# Assigned task
When the word "coarse" appears in a line of the data below, list that line.

::: Records provided

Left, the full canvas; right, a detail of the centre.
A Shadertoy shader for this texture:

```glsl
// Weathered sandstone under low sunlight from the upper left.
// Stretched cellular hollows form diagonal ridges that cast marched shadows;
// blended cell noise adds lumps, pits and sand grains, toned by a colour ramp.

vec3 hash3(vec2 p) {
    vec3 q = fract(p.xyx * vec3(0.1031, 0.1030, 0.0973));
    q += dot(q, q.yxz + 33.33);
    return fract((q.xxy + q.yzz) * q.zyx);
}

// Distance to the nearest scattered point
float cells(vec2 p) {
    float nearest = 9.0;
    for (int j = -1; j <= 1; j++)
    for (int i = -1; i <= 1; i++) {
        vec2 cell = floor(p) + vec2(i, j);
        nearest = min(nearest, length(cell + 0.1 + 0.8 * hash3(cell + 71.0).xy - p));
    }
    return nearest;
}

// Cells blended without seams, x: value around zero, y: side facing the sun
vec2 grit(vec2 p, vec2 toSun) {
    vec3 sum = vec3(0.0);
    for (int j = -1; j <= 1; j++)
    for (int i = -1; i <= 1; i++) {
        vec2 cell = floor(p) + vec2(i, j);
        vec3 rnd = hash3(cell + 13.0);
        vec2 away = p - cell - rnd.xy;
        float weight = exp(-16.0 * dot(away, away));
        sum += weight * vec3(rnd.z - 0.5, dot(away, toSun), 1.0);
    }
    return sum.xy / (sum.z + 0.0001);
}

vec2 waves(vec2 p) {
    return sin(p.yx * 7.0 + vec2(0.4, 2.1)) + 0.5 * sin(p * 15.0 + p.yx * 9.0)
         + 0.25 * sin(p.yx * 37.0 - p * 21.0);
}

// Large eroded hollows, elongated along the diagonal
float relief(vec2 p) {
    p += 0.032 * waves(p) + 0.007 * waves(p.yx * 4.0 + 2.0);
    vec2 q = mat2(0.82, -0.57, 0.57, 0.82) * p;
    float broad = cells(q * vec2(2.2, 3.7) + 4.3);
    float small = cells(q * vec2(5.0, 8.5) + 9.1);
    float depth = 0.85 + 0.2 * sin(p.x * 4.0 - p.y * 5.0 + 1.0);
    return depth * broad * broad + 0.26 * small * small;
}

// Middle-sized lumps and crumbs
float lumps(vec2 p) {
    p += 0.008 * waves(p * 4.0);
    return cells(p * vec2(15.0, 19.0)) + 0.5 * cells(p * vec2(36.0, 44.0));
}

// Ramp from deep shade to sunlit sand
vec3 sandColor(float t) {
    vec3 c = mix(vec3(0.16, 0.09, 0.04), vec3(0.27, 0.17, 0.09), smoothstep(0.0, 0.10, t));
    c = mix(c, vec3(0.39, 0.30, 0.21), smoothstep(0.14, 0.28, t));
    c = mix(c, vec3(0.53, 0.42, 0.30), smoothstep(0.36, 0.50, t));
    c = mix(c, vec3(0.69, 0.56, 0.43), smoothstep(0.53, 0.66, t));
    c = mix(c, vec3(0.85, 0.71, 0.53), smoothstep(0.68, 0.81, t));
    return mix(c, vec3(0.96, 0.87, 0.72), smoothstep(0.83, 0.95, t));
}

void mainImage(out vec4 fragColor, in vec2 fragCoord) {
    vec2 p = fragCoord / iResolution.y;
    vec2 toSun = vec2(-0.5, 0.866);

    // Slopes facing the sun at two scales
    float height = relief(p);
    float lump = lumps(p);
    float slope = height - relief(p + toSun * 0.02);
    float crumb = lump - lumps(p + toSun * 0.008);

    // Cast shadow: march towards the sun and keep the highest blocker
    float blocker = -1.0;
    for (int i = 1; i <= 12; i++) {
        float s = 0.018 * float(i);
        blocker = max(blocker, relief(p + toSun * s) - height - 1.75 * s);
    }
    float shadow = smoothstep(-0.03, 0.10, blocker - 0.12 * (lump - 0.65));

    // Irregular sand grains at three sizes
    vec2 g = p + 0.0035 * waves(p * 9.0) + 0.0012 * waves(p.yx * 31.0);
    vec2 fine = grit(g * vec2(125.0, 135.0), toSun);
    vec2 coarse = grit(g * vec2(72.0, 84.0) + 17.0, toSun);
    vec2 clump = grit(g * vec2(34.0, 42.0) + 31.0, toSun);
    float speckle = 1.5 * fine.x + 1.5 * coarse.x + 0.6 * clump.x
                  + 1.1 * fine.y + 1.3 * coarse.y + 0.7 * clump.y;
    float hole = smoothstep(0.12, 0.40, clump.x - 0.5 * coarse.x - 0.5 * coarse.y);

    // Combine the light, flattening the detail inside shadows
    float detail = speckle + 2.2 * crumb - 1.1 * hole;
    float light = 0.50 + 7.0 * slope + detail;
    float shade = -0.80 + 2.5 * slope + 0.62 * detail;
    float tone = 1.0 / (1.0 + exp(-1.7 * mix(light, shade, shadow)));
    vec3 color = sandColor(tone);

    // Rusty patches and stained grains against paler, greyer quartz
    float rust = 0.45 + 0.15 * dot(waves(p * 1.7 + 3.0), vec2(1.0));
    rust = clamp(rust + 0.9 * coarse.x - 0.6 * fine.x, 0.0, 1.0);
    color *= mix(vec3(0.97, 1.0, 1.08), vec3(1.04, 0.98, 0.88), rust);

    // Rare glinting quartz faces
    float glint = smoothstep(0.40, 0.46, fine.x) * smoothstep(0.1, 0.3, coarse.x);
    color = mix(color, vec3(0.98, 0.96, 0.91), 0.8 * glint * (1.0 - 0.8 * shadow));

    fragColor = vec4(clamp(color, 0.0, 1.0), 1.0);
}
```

::::::

# Result of this exercise
    vec2 coarse = grit(g * vec2(72.0, 84.0) + 17.0, toSun);
    float speckle = 1.5 * fine.x + 1.5 * coarse.x + 0.6 * clump.x
                  + 1.1 * fine.y + 1.3 * coarse.y + 0.7 * clump.y;
    float hole = smoothstep(0.12, 0.40, clump.x - 0.5 * coarse.x - 0.5 * coarse.y);
    rust = clamp(rust + 0.9 * coarse.x - 0.6 * fine.x, 0.0, 1.0);
    float glint = smoothstep(0.40, 0.46, fine.x) * smoothstep(0.1, 0.3, coarse.x);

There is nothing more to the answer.